On the eve of publishing his first play, multi-hyphenate creator Quentin Lee talked to CHOPSO about writing and getting his debut play Caliban’s Offspring to the world as a book, sold exclusively on Amazon.com.
I know you more as a producer and director, and screenwriter… tell us why you decided to write a play?
QL: Before I became a filmmaker, in high school, back in the 80s, I started off as a playwright and director. I wrote, directed and produced three plays in high school. In college at Berkeley, I wrote two plays, one was titled Between Sisters that I produced first at the Montreal Fringe Festival and then later at Yale the Heritage Theater Ensemble, a Black theater troop, produced it in 1993. Caliban’s Offspring was actually my Special Project thesis I wrote in my last year at Berkeley with late professor Alfred Arteaga, who was a poet and a Shakespeare scholar. Even though I was already writing an Honors English thesis, I really wanted to write something creative before graduating and hence I decided to write a new Shakespearean play in iambic pentameter based on the characters of Shakespeare’s The Tempest, especially Caliban whom I identified with.
I still don’t hear why you suddenly decided to write a Shakespeare play? Is it a full-length play?
QL: Sorry as it has been like over 30 years… LOL! At Berkeley I took an Upper Division Seminar with the late Janet Adelman, a feminist Shakespeare scholar who inspired me to look at Shakespeare from a feminist and post-colonial perspective. “Is Shakespeare sexist?” asked Janet. “Yes. But why do we study him? Because if there were one man who bashed women the best out of his generation, it was William Shakespeare.” Totally inspired by Janet, I wanted to rewrite The Tempest from Caliban’s point-of-view, and enlisted Alfred Artega, who was a post-colonial Shakespeare scholar and poet, to supervise me on this creative endeavor. Yes, Caliban’s Offspring is a full-length Shakespearean play in five acts.
Tell us more about Caliban, who has inspired you to write Caliban’s Offspring?
QL: Caliban was seen as a villain in The Tempest for a long time, very much like Edmund, the “bastard” child in King Lear. It wasn’t until postcolonial criticism started by Edward Said’s Orientalism in the 70s that people started to critique Prospero as the colonialist and Caliban as the subject of resistance. Of course, coming into The Tempest centuries later as a young BIPOC person in America, you really couldn’t not identify with Caliban, whether you’re Indigenous or a person of color.

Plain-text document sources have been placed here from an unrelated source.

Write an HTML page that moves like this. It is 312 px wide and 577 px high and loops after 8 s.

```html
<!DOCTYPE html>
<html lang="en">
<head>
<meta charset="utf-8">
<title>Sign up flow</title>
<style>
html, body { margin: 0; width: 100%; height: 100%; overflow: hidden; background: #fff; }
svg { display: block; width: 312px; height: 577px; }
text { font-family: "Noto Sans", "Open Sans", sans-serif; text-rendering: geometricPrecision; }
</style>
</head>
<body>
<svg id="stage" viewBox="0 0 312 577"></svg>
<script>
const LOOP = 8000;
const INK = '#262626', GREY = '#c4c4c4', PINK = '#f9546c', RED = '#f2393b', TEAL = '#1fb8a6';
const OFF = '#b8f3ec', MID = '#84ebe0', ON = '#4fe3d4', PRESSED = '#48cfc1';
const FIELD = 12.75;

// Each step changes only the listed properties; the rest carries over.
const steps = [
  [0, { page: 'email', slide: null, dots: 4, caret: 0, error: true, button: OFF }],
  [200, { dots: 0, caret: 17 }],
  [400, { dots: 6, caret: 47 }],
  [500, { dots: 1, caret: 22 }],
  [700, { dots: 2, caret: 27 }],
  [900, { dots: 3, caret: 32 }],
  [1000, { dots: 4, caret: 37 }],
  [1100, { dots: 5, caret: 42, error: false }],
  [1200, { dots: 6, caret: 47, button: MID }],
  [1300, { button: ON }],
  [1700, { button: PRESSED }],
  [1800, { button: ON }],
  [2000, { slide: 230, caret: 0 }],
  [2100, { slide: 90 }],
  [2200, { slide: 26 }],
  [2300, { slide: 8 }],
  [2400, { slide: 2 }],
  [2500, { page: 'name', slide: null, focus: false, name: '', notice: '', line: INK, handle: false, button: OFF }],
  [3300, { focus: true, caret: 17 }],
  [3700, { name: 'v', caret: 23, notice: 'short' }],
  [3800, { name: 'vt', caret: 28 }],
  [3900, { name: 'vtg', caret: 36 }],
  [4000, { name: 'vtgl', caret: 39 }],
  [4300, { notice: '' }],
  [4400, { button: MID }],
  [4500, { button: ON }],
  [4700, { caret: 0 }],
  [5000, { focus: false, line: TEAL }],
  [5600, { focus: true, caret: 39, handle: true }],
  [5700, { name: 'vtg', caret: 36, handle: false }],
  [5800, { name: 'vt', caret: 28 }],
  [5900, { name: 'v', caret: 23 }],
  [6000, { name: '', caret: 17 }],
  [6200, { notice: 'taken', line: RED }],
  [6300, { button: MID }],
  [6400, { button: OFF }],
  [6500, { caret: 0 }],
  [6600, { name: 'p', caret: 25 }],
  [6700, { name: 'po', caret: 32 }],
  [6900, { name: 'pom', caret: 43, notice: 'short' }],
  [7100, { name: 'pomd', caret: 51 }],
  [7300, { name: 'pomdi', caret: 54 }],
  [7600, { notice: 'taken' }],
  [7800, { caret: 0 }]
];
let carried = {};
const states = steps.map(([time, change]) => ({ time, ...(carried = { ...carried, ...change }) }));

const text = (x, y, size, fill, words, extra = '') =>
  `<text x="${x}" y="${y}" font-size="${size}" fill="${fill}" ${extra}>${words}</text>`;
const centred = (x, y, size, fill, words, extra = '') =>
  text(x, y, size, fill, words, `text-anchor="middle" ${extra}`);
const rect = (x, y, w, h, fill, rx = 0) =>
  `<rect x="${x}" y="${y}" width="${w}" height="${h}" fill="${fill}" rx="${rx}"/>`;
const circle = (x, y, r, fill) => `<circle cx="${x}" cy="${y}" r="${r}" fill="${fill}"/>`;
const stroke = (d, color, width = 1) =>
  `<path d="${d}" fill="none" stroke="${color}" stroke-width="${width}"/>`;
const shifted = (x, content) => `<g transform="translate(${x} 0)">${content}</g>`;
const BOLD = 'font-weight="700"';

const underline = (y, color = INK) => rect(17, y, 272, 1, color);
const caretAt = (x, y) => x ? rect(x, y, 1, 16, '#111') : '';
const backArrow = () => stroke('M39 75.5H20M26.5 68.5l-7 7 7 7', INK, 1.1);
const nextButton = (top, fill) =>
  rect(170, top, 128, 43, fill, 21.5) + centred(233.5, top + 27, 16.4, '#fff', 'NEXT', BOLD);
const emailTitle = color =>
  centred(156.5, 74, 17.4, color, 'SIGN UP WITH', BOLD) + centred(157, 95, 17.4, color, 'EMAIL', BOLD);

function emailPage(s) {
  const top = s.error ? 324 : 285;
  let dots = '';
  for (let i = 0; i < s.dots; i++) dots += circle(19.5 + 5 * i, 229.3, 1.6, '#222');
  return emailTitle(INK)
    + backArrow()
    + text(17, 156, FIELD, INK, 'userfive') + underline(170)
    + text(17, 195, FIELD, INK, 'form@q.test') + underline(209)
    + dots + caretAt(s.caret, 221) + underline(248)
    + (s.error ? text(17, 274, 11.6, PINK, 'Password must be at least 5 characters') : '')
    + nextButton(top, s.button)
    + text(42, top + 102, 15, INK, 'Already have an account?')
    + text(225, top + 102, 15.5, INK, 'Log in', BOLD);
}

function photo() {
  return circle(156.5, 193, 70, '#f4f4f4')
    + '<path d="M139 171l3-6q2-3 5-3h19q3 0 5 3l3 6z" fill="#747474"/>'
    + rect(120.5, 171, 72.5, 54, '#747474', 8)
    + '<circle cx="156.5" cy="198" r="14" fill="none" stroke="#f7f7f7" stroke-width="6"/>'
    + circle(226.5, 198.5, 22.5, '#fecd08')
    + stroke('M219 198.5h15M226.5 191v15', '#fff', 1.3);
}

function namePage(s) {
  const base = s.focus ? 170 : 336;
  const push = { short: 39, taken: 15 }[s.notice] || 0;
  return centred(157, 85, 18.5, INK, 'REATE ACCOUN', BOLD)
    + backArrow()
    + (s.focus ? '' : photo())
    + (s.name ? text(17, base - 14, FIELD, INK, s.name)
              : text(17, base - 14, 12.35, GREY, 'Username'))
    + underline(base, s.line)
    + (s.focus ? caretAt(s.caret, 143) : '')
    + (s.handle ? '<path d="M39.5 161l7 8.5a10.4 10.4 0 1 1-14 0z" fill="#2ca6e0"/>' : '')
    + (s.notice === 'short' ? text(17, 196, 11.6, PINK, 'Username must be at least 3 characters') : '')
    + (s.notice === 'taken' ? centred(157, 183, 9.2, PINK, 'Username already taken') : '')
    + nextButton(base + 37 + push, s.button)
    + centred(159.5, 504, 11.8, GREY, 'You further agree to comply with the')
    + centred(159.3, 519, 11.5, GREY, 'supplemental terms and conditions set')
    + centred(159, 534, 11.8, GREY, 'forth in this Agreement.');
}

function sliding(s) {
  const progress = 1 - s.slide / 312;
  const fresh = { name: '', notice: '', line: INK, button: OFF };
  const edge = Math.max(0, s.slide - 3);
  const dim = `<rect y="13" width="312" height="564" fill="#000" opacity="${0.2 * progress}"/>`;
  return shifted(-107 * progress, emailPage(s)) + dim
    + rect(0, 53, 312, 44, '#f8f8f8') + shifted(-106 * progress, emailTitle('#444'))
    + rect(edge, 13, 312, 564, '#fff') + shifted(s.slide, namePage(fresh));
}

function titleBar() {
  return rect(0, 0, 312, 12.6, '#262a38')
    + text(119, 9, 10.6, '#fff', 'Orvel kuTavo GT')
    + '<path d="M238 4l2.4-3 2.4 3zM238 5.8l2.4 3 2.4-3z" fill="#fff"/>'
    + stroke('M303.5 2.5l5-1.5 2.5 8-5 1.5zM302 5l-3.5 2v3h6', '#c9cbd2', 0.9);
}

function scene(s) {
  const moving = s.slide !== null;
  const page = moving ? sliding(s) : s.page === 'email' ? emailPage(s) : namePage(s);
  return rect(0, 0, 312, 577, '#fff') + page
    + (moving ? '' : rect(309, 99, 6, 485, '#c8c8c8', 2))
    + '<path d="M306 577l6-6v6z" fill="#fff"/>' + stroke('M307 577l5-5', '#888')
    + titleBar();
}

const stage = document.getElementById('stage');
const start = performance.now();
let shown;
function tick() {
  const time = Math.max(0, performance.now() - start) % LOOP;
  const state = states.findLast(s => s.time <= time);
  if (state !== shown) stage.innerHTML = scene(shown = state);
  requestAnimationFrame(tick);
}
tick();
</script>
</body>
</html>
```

Caliban represents the strives of Indigenous people in North America and also colonized people in India, the Philippines and even Hong Kong, the former British colony where I was born grew up. I was fascinated by Mamillius who died in The Winter’s Tale so I decided to bring him back as Caliban’s offspring, the titular character, and also turning Mamillius into a queer intersex child that challenges the gender and sexual politics of Prospero’s world.
Having been a queer API person of color in North America from late 80s to now, I’ve really seen the evolution of critique and discourse against canonical literature and the explosion of culture of our own in a very Virginia Woolf way. Just recently, it wasn’t until five decades later, after her death, that Sacheen Littlefeather’s critique of Hollywood gained mainstream approval.
How come it took you so long to decide to publish the play?
Honestly, about a couple months ago, I randomly wondered what happened to Professor Arteaga and started Googling him… finding out that he passed away in 2008. And I remembered I wrote this Shakespearean play under his tutelage, graduated and never thought much about it. I dug it up from an old Microsoft Word file from 1992 that I needed to use TextEdit to open. I couldn’t remember much about it so I read it and was shocked to realize how relevant it was now…. not just in regards to current racial and postcolonial issues but also current queer and gender politics. I started rewriting and editing it, and decided to publish it in its original form. As an independent filmmaker, I am so over the submission process to major publishers. If I can make an indie film from scratch, why can’t I publish a book myself. I have faith that good content will be discovered in this digital age.
I agree with you that the internet has radicalized our way of disseminating and consuming content… and I’m personally frustrated with the old school publishing world.
Exactly, whether it’s Hollywood or the old school publishing system, the internet has really given it for a run for their money… or audience. I don’t think there is a better time to be an indie filmmaker or a self-publishing writer now. I learned that from Simon Tam, founder of The Slants, who started his own publisher to publish Slanted: How an Asian American Troublemaker Took on Supreme Court. In fact, he also published my first novel The Secret Diary of Edward Ng. So I’m following suit to publish Caliban’s Offspring which I still believe is a bit over the head of traditional publishers or theater production companies. I love reading Shakespeare plays; and hence there has to be an audience / readership for Caliban’s Offspring, which is a play I also enjoy reading.